During the World Forum for Democracy at the Council of Europe, Mourad Benchellali got the chance to show the complexity of the paradigm “freedom vs. control” by telling his personal story. In 2001, advised by his brother, he decided to spend his summer holiday exploring Afghanistan, but unintentionally ended up in a terrorist training camp. Today he gives testimonies of his experiences.

Holiday in Afghanistan

Mourad Benchellali on the right

Mourad Benchellali was 19 when his brother asked him to go to Afghanistan. At that time, he was living with his family in France where he was also born and raised. He wasn’t desperate or socially excluded, but adventurous and eager to see other places of the world. He curiously took a plane to Afghanistan, fascinated by a country so different from where he grew up. Friends of his brother took care of him and welcomed him with a few words that in another setting would have sounded like a polite compliment: “We need young people like you”. In fact, they were the beginning of a horror trip for Mourad whose holiday ended before it even started – in an Al-Qaeda training camp somewhere in the Afghan desert. He had to follow 60 days of training where he listened to sermons on jihad and even faced Osama Bin Laden telling that a major attack in America was going to take place. That was in the early summer of 2001. His requests to leave the camp were ignored, and his wish to go home was soon buried. After the camp had ended, he planned on going to Pakistan from where he wanted to fly back home, but suddenly the borders were closed since two airplanes were crashed into the World Trade Center in New York City on the 11th of September.

Fighting in Guantanamo

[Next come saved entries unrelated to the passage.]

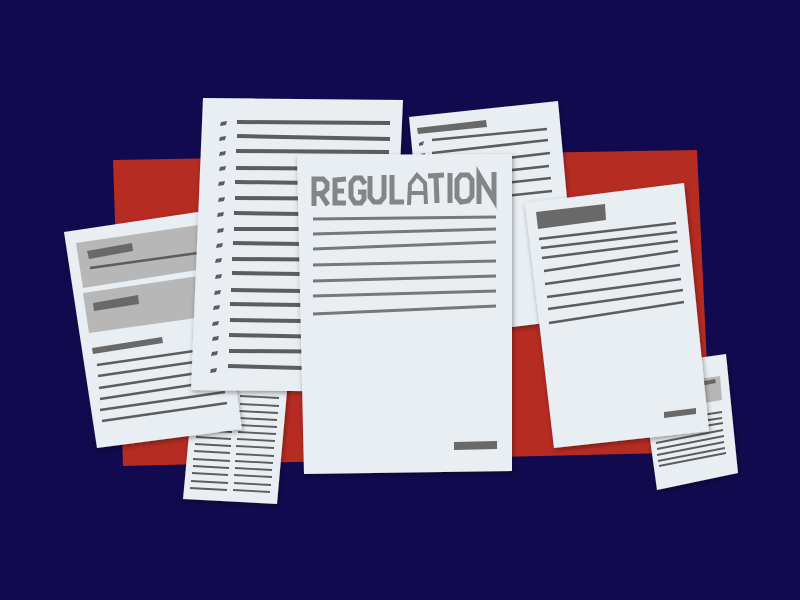
<!DOCTYPE html>
<html lang="en">
<head>
<meta charset="utf-8">
<title>Regulation</title>
<style>
:root {
  --navy: #110a4e;
  --red: #b62c23;
  --paper: #e9eef3;
  --ink: #5d5d5f;
  --bar: #69696b;
  --panel: #b7b7b8;
  --lettering: #858587;
}
html, body { margin: 0; overflow: hidden; background: var(--navy); }
svg { display: block; width: 800px; height: 600px; }
.backdrop { fill: var(--navy); }
.banner { fill: var(--red); }
.sheet { fill: var(--paper); }
.panel { fill: var(--panel); }
.bar { fill: var(--bar); }
.rules { fill: none; stroke: var(--ink); stroke-width: 2.6; }
.rules.bold { stroke-width: 4; }
.rules.fine { stroke-width: 1.8; }
.rules.soft { stroke: #78787a; stroke-width: 2.8; }
.bullets { fill: var(--ink); }
.lettering { fill: none; stroke: var(--lettering); stroke-width: 5; stroke-linejoin: miter; }
.lettering .thin { stroke-width: 4; }
</style>
</head>
<body>
<svg viewBox="0 0 800 600" role="img" aria-label="A pile of paper documents, the front one headed REGULATION">
  <defs>
    <filter id="paper-shadow" x="-10%" y="-10%" width="120%" height="120%">
      <feDropShadow dx="1" dy="2" stdDeviation="2.5" flood-color="#000" flood-opacity=".38"/>
    </filter>
    <path id="bullet" d="M1 0 7-1 6 3 0 4Z"/>
    <clipPath id="small-sheet-area"><path d="M640 366 726 354 738 473 657 490Z"/></clipPath>
  </defs>

  <rect class="backdrop" width="800" height="600"/>
  <path class="banner" d="M113 160 697 150 711 452 123 466Z"/>

  <g id="two-column-sheet" filter="url(#paper-shadow)">
    <path class="sheet" d="M194 380 288 380 277 504 183 499Z"/>
    <path class="rules fine" d="M240 396 279 398M240 404 279 406M239 411 278 413M239 418 277 420M238 425 277 427M238 432 276 434M237 439 275 441M236 446 274 448M236 454 274 456M235 461 273 463M235 468 272 470M234 475 272 477M234 483 271 485M233 490 270 492"/>
    <path class="rules fine" d="M196 430 232 432M196 437 231 439M195 444 231 446M194 451 230 453M193 459 230 461M193 466 229 468M192 473 228 475M191 481 228 483M190 488 227 490"/>
  </g>

  <g id="left-sheet" filter="url(#paper-shadow)">
    <path class="sheet" d="M64 232 211 210 242 429 97 448Z"/>
    <path class="panel" d="M76 243 205 224 210 268 83 288Z"/>
    <path class="panel" d="M83 293 212 274 217 315 89 333Z"/>
    <path class="bar" d="M87 251 132 243 133 251 89 259Z"/>
    <path class="bar" d="M93 303 138 295 139 304 94 311Z"/>
    <path class="bar" d="M92 348 162 337 163 343 93 354Z"/>
    <path class="rules" d="M90 268 205 252M97 365 215 348M98 376 215 359M99 388 217 370M100 399 218 381M100 410 225 392M102 421 227 403"/>
  </g>

  <g id="back-right-sheet" filter="url(#paper-shadow)">
    <path class="sheet" d="M409 117 558 101 578 319 430 337Z"/>
    <path class="bar" d="M417 128 486 120 487 127 418 134Z"/>
    <path class="rules" d="M432 140 547 129M432 153 548 140M440 166 550 153M440 178 549 166M440 190 551 178M440 203 552 191"/>
    <path class="bullets" d="M419 143 424 141 423 145 419 146ZM420 154 425 153 425 156Z"/>
  </g>

  <g id="list-sheet" filter="url(#paper-shadow)">
    <path class="sheet" d="M203 98 403 100 390 392 191 390Z"/>
    <path class="rules bold" d="M237 122 390 123M237 136 390 139M236 151 389 152M236 168 380 169M235 182 380 184M235 198 380 199M234 213 380 215M234 229 380 229M233 243 380 245M232 259 380 260M232 273 380 275M231 290 380 292M230 304 380 306M230 320 380 322M229 335 380 338M229 351 380 352M228 366 380 370"/>
    <g class="bullets">
      <use href="#bullet" x="220" y="122"/>
      <use href="#bullet" x="219" y="137"/>
      <use href="#bullet" x="219" y="152"/>
      <use href="#bullet" x="219" y="167"/>
      <use href="#bullet" x="218" y="182"/>
      <use href="#bullet" x="218" y="198"/>
      <use href="#bullet" x="217" y="213"/>
      <use href="#bullet" x="217" y="229"/>
      <use href="#bullet" x="216" y="244"/>
      <use href="#bullet" x="215" y="259"/>
      <use href="#bullet" x="215" y="275"/>
      <use href="#bullet" x="214" y="291"/>
      <use href="#bullet" x="213" y="306"/>
      <use href="#bullet" x="212" y="322"/>
      <use href="#bullet" x="212" y="337"/>
      <use href="#bullet" x="211" y="352"/>
      <use href="#bullet" x="210" y="369"/>
    </g>
  </g>

  <g id="small-right-sheet" filter="url(#paper-shadow)">
    <path class="sheet" d="M640 366 726 354 738 473 657 490Z"/>
    <g clip-path="url(#small-sheet-area)">
      <path class="panel" d="M650 386 720 376 722 400 652 412Z"/>
      <path class="bar" d="M690 384 715 379 716 383 690 388Z"/>
      <path class="rules fine" d="M656 422 722 412M656 428 722 418M656 434 723 423M656 443 723 430M657 449 724 436M657 455 724 442M658 461 725 448M659 466 726 453"/>
    </g>
  </g>

  <g id="right-sheet" filter="url(#paper-shadow)">
    <path class="sheet" d="M525 203 684 183 709 431 554 448Z"/>
    <path class="bar" d="M536 212 605 204 606 220 538 229Z"/>
    <path class="rules" d="M539 239 676 223M541 248 677 232M542 258 678 241M544 271 678 251M545 284 680 265M547 297 681 279M548 309 683 290M549 323 684 302"/>
    <path class="bar" d="M664 412 696 408 696 414 664 418Z"/>
  </g>

  <g id="front-sheet" filter="url(#paper-shadow)">
    <path class="sheet" d="M297 155 512 154 512 471 304 474Z"/>
    <g class="lettering" role="img" aria-label="REGULATION">
      <path d="M314 206V179L323 179 327 183V189L323 193 315 194M320 193 328 205"/>
      <path d="M346 179 335 180V203L346 203M335 191 344 191"/>
      <path d="M365 184 361 178 355 178 351 183V197L355 203 361 203 364 199V192H358"/>
      <path d="M370 176V197L374 202 380 202 384 197V175"/>
      <path d="M392 175V202L404 202"/>
      <path class="thin" d="M409 205 410 184 417 175 425 183 426 204M410 193 425 193"/>
      <path d="M428 176 444 175M436 176 437 203"/>
      <path d="M450 173V203"/>
      <path d="M461 175 468 175 472 180V196L468 201 461 202 457 197V180Z"/>
      <path d="M479 204V175L494 200V172"/>
    </g>
    <path class="rules soft" d="M313 219 496 217M313 234 496 229M313 249 496 242M313 265 496 261M313 281 496 276M313 296 496 291M313 314 496 306"/>
    <path class="bar" d="M454 442 497 441 497 449 454 450Z"/>
  </g>
</svg>
</body>
</html>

Mourad crossed the border to Pakistan through an unguarded mountain pass, but soon he got arrested by the special force. He was passed on to the CIA and later on to the American army: “I tought that would be the end of my nightmare.” Instead, he was shouted at, beaten up and tortured, together with 800 others. Mourad ended up in Guantanamo for 2 ½ years. When asking “Who is Al-Qaeda?”, the only answer he got was “Al-Qaeda is YOU”. Mourad describes Guantanamo as a “school for Jihad” and explained how even he, who had never any strong religious affiliations, “had to fight to not become radicalized. This concept of isolating, mistreating and depriving people can drive them into the hands of Jihad fighters. It is counterproductive.”

Testifying around the world

Mourad Benchellali’s story should make us reflect. It shows how tactically young people are being introduced to terroristic networks and the school of Jihad. It also shows how easily one stupid mistake can turn an innocent person into a high risk prisoner. That is what he became when he finally entered his home country again. His release from Guantanamo wasn’t the end of his nightmare: 1 ½ years of imprisonment together with his family members who were all accused of belonging to a terroristic network, followed in France. Luckily, Mourad has found the courage and strength to talk about his side of the story. He is testifying around the world, showing that finding a balance between freedom and control is all but simple; helping others jointly find ways of fighting radicalization. And still, his freedom to travel whereever he wants no longer exists. If a plane crosses American airforce, he isn’t allowed to enter.  And when he followed an invite of an NGO in Canada, he ended up in an orange jumpsuit in Toronto for three days.